WHAT IS EXPECTED: For the entries below, report every line that includes the word "side".

§ §

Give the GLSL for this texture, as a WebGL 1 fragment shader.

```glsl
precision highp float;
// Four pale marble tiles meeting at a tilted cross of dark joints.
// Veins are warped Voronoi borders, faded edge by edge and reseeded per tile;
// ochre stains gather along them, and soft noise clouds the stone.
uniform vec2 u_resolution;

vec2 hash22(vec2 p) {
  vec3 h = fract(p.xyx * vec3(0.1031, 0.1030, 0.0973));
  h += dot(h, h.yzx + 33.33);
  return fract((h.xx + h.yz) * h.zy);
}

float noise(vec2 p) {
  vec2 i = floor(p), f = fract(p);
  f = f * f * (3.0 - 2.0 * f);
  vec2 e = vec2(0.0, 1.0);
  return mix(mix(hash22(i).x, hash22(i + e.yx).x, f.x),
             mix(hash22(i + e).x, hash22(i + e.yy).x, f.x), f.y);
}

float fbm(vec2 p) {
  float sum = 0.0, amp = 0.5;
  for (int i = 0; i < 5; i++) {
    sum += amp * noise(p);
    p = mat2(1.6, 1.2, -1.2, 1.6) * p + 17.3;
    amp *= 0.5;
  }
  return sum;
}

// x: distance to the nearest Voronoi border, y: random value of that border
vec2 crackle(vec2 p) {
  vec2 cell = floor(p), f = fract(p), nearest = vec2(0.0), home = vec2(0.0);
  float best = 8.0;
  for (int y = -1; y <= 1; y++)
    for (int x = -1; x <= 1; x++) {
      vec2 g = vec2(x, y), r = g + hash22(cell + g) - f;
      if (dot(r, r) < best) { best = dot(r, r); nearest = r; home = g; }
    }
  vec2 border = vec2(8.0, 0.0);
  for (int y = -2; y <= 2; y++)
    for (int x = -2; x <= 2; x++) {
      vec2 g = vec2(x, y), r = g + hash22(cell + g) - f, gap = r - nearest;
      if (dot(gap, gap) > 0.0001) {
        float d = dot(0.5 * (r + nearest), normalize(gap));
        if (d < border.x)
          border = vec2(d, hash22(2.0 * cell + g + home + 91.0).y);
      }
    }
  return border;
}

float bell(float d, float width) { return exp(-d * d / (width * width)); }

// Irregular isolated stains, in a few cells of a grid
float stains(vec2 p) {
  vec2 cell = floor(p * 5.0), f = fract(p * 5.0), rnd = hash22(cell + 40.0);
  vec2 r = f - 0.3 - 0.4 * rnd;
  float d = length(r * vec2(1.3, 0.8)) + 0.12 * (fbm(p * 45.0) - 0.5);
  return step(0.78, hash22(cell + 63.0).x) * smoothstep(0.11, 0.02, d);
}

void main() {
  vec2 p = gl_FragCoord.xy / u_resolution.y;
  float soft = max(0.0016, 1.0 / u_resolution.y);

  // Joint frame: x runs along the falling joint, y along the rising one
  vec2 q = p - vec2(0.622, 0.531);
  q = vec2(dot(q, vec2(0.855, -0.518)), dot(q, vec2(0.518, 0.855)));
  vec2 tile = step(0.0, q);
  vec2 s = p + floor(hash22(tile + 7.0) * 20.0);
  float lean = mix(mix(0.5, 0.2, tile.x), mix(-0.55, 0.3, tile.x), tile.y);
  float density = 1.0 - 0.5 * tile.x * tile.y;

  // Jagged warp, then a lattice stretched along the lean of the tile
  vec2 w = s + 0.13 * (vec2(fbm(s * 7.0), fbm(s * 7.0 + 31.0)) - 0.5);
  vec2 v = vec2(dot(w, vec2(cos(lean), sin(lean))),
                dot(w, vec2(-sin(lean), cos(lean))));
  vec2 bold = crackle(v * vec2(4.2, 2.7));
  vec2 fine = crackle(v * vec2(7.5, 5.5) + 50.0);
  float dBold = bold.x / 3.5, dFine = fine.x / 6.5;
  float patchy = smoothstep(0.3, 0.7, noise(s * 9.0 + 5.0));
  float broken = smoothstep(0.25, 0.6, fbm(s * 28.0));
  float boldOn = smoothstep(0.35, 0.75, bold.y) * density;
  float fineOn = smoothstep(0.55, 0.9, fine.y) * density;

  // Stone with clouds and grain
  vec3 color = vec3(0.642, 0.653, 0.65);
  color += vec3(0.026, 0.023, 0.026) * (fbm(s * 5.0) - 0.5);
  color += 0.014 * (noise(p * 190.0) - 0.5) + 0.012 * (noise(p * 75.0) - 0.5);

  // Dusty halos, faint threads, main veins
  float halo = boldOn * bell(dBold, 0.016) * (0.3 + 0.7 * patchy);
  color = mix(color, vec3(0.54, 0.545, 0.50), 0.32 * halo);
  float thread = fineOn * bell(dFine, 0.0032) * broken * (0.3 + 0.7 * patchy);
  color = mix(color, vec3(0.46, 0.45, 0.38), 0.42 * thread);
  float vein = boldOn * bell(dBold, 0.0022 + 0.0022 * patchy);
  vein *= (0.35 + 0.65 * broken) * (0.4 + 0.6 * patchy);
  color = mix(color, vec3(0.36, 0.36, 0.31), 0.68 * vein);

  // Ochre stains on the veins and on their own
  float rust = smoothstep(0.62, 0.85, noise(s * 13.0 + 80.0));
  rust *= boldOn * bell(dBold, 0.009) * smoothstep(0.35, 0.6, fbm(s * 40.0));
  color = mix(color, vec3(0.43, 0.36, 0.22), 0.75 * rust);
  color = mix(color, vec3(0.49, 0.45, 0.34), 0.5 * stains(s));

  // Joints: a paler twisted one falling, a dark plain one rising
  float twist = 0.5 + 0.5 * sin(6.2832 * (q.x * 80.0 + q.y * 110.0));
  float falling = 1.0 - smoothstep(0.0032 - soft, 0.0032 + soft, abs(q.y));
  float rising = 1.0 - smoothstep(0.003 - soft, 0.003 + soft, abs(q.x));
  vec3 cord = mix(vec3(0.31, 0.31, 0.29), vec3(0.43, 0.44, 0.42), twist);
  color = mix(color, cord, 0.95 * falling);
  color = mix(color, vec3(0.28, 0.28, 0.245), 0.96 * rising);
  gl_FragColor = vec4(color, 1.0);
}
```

§ §

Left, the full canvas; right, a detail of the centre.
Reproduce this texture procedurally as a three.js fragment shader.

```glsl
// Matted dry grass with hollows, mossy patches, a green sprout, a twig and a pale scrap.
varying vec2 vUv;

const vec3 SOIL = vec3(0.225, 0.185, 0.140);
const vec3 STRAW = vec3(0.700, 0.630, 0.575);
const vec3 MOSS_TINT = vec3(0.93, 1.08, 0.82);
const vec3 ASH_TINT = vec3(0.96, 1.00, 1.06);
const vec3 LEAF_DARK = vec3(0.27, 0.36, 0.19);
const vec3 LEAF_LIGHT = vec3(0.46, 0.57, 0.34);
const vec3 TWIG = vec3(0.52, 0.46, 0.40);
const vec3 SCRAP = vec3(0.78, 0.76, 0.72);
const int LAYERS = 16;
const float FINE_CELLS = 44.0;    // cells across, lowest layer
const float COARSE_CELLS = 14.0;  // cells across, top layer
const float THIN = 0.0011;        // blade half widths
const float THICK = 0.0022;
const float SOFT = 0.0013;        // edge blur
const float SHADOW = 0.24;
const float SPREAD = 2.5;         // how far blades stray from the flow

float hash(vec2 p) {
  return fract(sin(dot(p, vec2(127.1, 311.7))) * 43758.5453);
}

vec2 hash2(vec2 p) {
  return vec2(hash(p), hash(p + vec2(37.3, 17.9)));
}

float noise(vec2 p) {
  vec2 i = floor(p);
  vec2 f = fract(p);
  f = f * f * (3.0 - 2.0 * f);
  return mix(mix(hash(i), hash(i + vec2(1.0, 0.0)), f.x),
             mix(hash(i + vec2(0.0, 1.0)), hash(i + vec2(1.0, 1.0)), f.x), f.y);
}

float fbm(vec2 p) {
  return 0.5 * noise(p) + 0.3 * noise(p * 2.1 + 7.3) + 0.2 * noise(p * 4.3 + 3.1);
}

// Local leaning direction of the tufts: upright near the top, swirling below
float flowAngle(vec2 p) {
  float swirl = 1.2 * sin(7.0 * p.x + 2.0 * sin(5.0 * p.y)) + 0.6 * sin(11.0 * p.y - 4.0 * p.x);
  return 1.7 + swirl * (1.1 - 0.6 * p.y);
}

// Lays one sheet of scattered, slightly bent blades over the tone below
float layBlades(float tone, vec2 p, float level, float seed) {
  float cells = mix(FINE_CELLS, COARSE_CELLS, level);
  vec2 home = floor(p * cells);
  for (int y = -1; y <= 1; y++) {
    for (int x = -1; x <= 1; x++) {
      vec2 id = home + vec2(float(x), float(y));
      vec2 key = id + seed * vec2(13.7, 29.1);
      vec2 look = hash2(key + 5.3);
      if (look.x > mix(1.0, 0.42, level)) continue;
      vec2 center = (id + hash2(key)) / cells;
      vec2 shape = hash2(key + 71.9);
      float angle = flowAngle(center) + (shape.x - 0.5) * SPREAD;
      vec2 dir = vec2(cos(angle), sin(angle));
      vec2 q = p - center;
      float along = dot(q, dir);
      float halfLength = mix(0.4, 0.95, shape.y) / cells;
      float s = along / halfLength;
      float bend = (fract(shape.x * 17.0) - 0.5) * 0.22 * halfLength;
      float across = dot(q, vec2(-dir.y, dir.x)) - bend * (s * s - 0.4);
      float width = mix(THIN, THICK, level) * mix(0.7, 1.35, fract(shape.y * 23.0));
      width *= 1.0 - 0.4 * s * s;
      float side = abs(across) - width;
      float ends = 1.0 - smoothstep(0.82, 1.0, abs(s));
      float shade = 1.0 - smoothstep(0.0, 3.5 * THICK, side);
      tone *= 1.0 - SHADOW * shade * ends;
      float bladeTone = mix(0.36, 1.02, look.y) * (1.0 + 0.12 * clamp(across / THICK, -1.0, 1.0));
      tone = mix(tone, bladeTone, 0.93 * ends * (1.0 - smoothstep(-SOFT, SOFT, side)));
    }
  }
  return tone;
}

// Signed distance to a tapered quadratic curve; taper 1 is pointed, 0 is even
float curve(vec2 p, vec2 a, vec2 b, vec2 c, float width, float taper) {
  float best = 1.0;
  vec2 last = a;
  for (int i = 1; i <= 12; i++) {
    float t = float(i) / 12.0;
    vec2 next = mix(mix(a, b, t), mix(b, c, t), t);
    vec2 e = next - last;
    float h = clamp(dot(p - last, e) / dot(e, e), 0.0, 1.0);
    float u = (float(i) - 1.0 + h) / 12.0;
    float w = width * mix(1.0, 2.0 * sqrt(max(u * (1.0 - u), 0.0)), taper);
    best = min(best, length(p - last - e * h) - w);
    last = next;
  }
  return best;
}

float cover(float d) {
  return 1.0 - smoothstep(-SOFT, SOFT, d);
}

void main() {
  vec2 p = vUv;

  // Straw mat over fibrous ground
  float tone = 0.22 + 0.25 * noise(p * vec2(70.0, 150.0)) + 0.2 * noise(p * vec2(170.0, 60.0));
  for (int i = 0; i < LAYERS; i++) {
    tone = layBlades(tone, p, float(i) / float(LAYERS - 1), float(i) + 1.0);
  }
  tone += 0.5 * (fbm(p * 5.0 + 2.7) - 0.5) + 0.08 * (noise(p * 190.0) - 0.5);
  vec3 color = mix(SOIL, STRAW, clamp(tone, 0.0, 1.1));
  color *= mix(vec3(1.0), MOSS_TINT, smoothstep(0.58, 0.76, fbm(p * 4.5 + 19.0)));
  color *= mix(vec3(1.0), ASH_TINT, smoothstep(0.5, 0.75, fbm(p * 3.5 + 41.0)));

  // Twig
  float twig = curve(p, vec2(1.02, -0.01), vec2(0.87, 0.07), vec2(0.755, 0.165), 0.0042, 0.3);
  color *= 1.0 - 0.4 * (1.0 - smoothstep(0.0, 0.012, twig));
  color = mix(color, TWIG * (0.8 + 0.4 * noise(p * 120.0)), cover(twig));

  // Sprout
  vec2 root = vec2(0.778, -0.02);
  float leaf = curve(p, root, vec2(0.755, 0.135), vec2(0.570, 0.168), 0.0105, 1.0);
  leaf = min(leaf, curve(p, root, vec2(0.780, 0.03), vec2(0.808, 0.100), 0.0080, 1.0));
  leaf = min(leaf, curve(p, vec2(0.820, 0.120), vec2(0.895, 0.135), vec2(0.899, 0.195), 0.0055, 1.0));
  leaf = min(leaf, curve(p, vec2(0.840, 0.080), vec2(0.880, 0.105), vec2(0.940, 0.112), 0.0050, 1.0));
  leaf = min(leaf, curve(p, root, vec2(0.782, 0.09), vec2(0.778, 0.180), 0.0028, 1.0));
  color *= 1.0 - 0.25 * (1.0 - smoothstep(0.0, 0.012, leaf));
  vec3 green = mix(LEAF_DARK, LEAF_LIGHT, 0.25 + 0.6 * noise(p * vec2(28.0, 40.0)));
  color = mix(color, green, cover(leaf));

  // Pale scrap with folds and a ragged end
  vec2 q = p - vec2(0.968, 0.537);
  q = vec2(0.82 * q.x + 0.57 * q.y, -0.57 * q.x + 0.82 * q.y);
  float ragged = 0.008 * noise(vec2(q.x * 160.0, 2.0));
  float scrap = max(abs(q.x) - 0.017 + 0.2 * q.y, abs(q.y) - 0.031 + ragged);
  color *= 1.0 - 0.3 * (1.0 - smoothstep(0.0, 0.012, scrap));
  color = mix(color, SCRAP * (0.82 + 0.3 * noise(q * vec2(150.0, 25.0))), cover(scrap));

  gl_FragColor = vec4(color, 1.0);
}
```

§ §

RESPONSE TO THE EXERCISE:
      float side = abs(across) - width;
      float shade = 1.0 - smoothstep(0.0, 3.5 * THICK, side);
      tone = mix(tone, bladeTone, 0.93 * ends * (1.0 - smoothstep(-SOFT, SOFT, side)));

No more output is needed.